- Bullying can make a child feel helpless. Kids may want to handle it on their own to feel in control again. They may fear being seen as weak or a tattletale.
- Kids may fear backlash from the one who bullied them.
- Bullying can be a humiliating experience. Kids may not want adults to know what is being said about them, whether true or false. They may also fear that adults will judge them or punish them for being weak.
- Kids who are bullied may already feel socially isolated. They may feel like no one cares or could under-stands.
- Kids may fear being rejected by their peers. Friends can help protect kids from bullying, and kids can fear losing this support.
Parents, school staff, and other caring adults have a role to play in preventing bullying. They can:
- Help kids understand bullying. Talk about what bullying is and how to stand up to it safely. Kids who know what bullying is can better identify it. They can talk about bullying if it happens to them or others. Tell kids bullying is unacceptable. Make sure kids know how to get help and how to report bullying.

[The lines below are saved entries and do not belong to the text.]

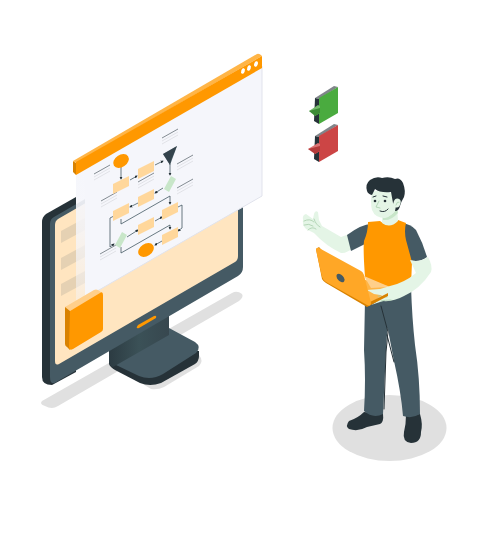
<!DOCTYPE html>
<html lang="en">
<head>
<meta charset="utf-8">
<title>Workflow illustration</title>
<style>
:root{--orange:#ff9800;--orange-dark:#d98200;--peach:#ffe5c0;--step:#ffd79b;--slate:#455a64;--ink:#263238;--skin:#e4f5e6;--skin-shade:#c8e6c9;--paper:#f5f6fb;--shadow:#e0e0e0}
html,body{margin:0;width:483px;height:541px;overflow:hidden;background:#fff}
svg{display:block}
.orange{fill:var(--orange)}.orange-dark{fill:var(--orange-dark)}.peach{fill:var(--peach)}.step{fill:var(--step)}
.slate{fill:var(--slate)}.ink{fill:var(--ink)}.skin{fill:var(--skin)}.skin-shade{fill:var(--skin-shade)}
.shadow{fill:var(--shadow)}.white{fill:#fff}
.connector{fill:none;stroke:var(--slate);stroke-width:.8}
.label{fill:none;stroke:#dcdde3;stroke-width:.8}
.label-head{stroke:#777f86;stroke-width:.9}
.crease{fill:none;stroke:var(--ink);stroke-width:1;stroke-linecap:round}
.finger{fill:none;stroke:#a9cfab;stroke-width:.8;stroke-linecap:round}
</style>
</head>
<body>
<svg width="483" height="541" viewBox="0 0 483 541" role="img" aria-label="A man with a laptop gives a thumbs up beside a computer showing a flowchart">
<defs>
<linearGradient id="stand-neck" x1="0" y1="0" x2="1" y2="0"><stop offset="0" stop-color="#2c3b42"/><stop offset=".5" stop-color="#3b5157"/><stop offset="1" stop-color="#37474f"/></linearGradient>
<linearGradient id="window-edge" x1="0" y1="0" x2="0" y2="1"><stop offset="0" stop-color="#f5f6fb"/><stop offset=".45" stop-color="#f5f6fb" stop-opacity=".85"/><stop offset="1" stop-color="#f5f6fb" stop-opacity=".4"/></linearGradient>
<marker id="arrow" viewBox="0 0 4 4" refX="3" refY="2" markerWidth="4" markerHeight="4" orient="auto"><path d="M0 0L4 2L0 4Z" class="ink"/></marker>
<polygon id="process" class="step" points="-8,-1 8,-9 8,1 -8,9"/>
<polygon id="decision" class="skin-shade" points="-6,5 1,-8 6,-5 -1,8"/>
<ellipse id="terminal" class="orange" rx="8.5" ry="6" transform="rotate(-34)"/>
<g id="note"><path class="label-head" d="M-8 1L8 -8"/><path class="label" d="M-8 4L8 -5M-8 7L8 -2"/></g>
<polygon id="sidebar-item" fill="#455a64" fill-opacity=".14" points="0,13 24,0 24,12 0,25"/>
</defs>

<g id="computer">
<path class="shadow" d="M42 401L232 293Q237 290 242 294Q244 297 239 301L58 406Q52 410 45 406Q39 404 42 401Z"/>
<path class="shadow" d="M112 365L151 389Q158 390 164 387L199 366Q204 361 199 355L180 345Z"/>
<g id="stand">
<path class="ink" d="M109 350V364Q110 367 115 370L140 383Q150 387 161 383L195 364Q199 361 199 356V351Z"/>
<path class="slate" d="M112 360L169 328L195 342Q202 347 196 353L163 374Q151 381 139 376L114 364Q110 361 112 360Z"/>
<path fill="url(#stand-neck)" d="M109 348L169 312V335L113 367Q109 366 109 360Z"/>
</g>
<g id="monitor">
<path class="ink" d="M42 222Q42 217 46 214L76 197V372L52 385Q42 385 42 377Z"/>
<path class="slate" d="M50 224Q50 219 54 217L237 111Q243 108 243 115V267Q243 273 238 276L58 381Q50 387 50 377Z"/>
<path class="peach" d="M55 225Q55 221 58 219L233 118Q238 115 238 121V256Q238 260 235 262L59 364Q55 366 55 361Z"/>
<path class="orange" d="M138 325L154 316Q157 315 156 318L139 328Q135 329 138 325Z"/>
</g>
<use href="#sidebar-item" x="61" y="218"/><use href="#sidebar-item" x="61" y="245"/><use href="#sidebar-item" x="61" y="271"/>
</g>

<g id="browser-window">
<polygon fill="url(#window-edge)" points="76,174 86,168 86,297 76,303"/>
<polygon fill="#f5f6fb" points="85,168 262,66 262,196 85,298"/>
<path d="M262 66V196L85 298" fill="none" stroke="#e1e3ec"/>
<path class="orange-dark" d="M73 161L76 163V175L73 172Z"/>
<path fill="#ffb547" d="M73 161L257 54Q259 53 262 56L76 163Z"/>
<polygon class="orange" points="76,162 262,56 262,68 76,175"/>
<g class="white"><ellipse cx="243" cy="71" rx="1.8" ry="2.8" transform="rotate(18 243 71)"/><ellipse cx="249" cy="68" rx="1.8" ry="2.8" transform="rotate(18 249 68)"/><ellipse cx="256" cy="64" rx="1.8" ry="2.8" transform="rotate(18 256 64)"/></g>
</g>

<g id="flowchart">
<g id="notes"><use href="#note" x="102" y="173"/><use href="#note" x="170" y="137"/><use href="#note" x="185" y="163"/><use href="#note" x="185" y="187"/><use href="#note" x="109" y="200"/><use href="#note" x="146" y="181"/><use href="#note" x="108" y="253"/></g>
<g class="connector" marker-end="url(#arrow)">
<path d="M121 166V179"/><path d="M130 180L137 176"/><path d="M155 165L163 161"/><path d="M170 164V175"/><path d="M163 188L155 193"/><path d="M138 203L130 207"/><path d="M121 219V224L170 196V204"/>
<path d="M114 216L110 218V247L114 244"/><path d="M127 237L138 230"/><path d="M155 221L162 217"/><path d="M178 207L182 205V228L178 231"/><path d="M162 241L155 245"/><path d="M121 247V253L170 225V229"/>
</g>
<use href="#terminal" x="121" y="161"/><use href="#process" x="121" y="185"/><use href="#process" x="146" y="170"/>
<path class="slate" d="M163 154L177 146L170 165Z"/><path class="ink" d="M163 154L170 150L177 146L171 160L170 165Z" fill-opacity=".55"/>
<use href="#decision" x="170" y="184"/><use href="#process" x="146" y="198"/><use href="#process" x="121" y="212"/>
<use href="#decision" x="121" y="240"/><use href="#process" x="146" y="226"/><use href="#process" x="170" y="211"/>
<use href="#terminal" x="146" y="250"/><use href="#process" x="170" y="236"/>
</g>

<g id="orange-tile">
<path fill="#ffcf8a" d="M65 307L94 290Q96 289 98 290L102 293L70 311Z"/>
<path class="orange-dark" d="M65 307L70 311V350L67 347Q65 346 65 344Z"/>
<path class="orange" d="M70 311L100 293Q103 291 103 295V329Q103 331 101 332L73 349Q69 351 69 347Z"/>
</g>

<g id="green-book">
<polygon fill="#80858a" points="315,98 334,86 338,87 319,99"/>
<polygon class="ink" points="315,98 319,99 319,124 314,121"/>
<polygon fill="#4aab3f" points="319,98 338,87 338,113 319,124"/>
<path fill="#75b96c" d="M309 111L318 105L320 106V113L315 116L314 113Z"/><path fill="#3c8c36" d="M309 111L320 108V113L315 116Z"/>
</g>
<g id="red-book">
<polygon fill="#80858a" points="315,136 334,124 338,125 319,137"/>
<polygon class="ink" points="315,136 319,137 319,162 314,159"/>
<polygon fill="#cc4545" points="319,136 338,125 338,151 319,162"/>
<path fill="#dd7474" d="M308 149L318 143L320 144V151L315 154L314 151Z"/><path fill="#b53b3b" d="M308 149L320 146V151L315 154Z"/>
</g>

<g id="man">
<ellipse class="shadow" cx="389.500" cy="428" rx="57" ry="33"/>
<g id="shoes" class="ink">
<path d="M364 412L383 414Q384 422 380 424L367 427Q358 432 349 429Q345 426 349 421Q358 418 364 412Z"/>
<path d="M406 415L420 414Q423 424 421 432Q421 443 411 443Q402 442 404 432Q406 424 406 415Z"/>
</g>
<g id="trousers">
<path class="slate" d="M365 300L389 304L386 350L383 414Q373 419 364 411Q366 380 364 350Z"/>
<path class="slate" d="M376 302L411 286Q412 318 415 345Q420 378 420 414Q412 419 403 416Q401 392 394 361L388 330Z"/>
<path class="crease" d="M381 306L388 332L386 352L384 409"/>
<path class="crease" d="M387 335L394 362"/>
</g>
<g id="raised-arm">
<path class="skin" d="M352 233L341 237L322 226L319 220L318 212Q315 210 314 214L313 219L306 214Q302 215 303 220Q302 225 306 229L314 233Q326 246 341 253Q346 254 356 246Z"/>
<path class="finger" d="M304 221Q310 218 314 222M304 225Q309 223 313 226M308 230Q312 226 316 229M314 219Q316 225 320 227"/>
<path class="slate" d="M371 224Q362 224 347 235L351 251L371 241Z"/>
</g>
<g id="torso">
<path class="slate" d="M401 223Q411 224 416 230Q423 243 427 257Q419 263 410 260L402 238Z"/>
<path class="orange" d="M368 222L380 221Q390 229 398 220L406 223Q404 231 406 240L412 262L411 286Q399 291 385 287L365 277Q363 250 364 241Q368 232 368 222Z"/>
</g>
<g id="head">
<path class="skin" d="M382 214L397 205L398 221Q390 229 382 223Z"/>
<path class="skin-shade" d="M383 218Q391 217 397 209L398 213Q391 221 383 220Z"/>
<path class="skin" d="M372 192Q380 189 391 193Q398 197 397 207Q393 216 385 218Q375 218 372 210Q370 201 372 192Z"/>
<path class="ink" d="M367 191Q365 184 370 180Q376 176 382 178Q389 176 395 179Q400 177 403 183Q406 191 404 197Q401 202 400 206Q399 211 395 211L396 206L393 203L391 192Q380 193 375 189L372 195Q368 194 367 191Z"/>
<ellipse class="skin" cx="397" cy="203" rx="3.500" ry="4.500" transform="rotate(20 397 203)"/>
<path class="finger" d="M396 205Q397 201 399 202"/>
<path class="finger" d="M379 201L376 207L380 208"/>
<circle class="ink" cx="375" cy="201" r="1.300"/><circle class="ink" cx="385" cy="201" r="1.300"/>
<path class="crease" d="M373 197L376 196M383 196L387 197M380 211Q385 213 388 209"/>
</g>
<g id="laptop">
<path fill="#ffb547" d="M362 279L388 286V291L367 306Z"/>
<path fill="#ffcf8a" d="M364 276L390 287L371 288Z"/>
<path class="skin" d="M410 260Q419 263 428 257Q433 266 431 272Q420 289 404 296Q393 302 383 301L371 305L386 296L374 294L367 290L380 289L390 286Q404 283 416 273Z"/>
<path class="finger" d="M387 297L378 296M391 300Q385 300 381 301"/>
<path class="orange-dark" d="M319 247L316 249L322 279Q323 281 326 283L367 307L388 296V293L368 303Z"/>
<path fill="#ffa726" d="M319 248L361 271Q363 272 364 275L371 303Q371 307 367 305L326 282Q323 280 322 277L316 250Q316 247 319 248Z"/>
<ellipse class="slate" cx="340.500" cy="278" rx="5" ry="3" transform="rotate(48 340.500 278)"/>
</g>
</g>
</svg>
</body>
</html>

- Keep the lines of communication open. Check in with kids often. Listen to them. Know their friends, ask about school, and understand their concerns.
- Encourage kids to do what they love. Special activities, interests, and hobbies can boost confidence, help kids make friends, and protect them from bullying behavior.
- Model how to treat others with kindness and respect. Kids learn from adults’ actions. By treating others with kindness and respect, adults show the kids in their lives that there is no place for bullying. Even if it seems like they are not paying attention, kids are watching how adults manage stress and conflict, as well as how they treat their friends, colleagues, and families.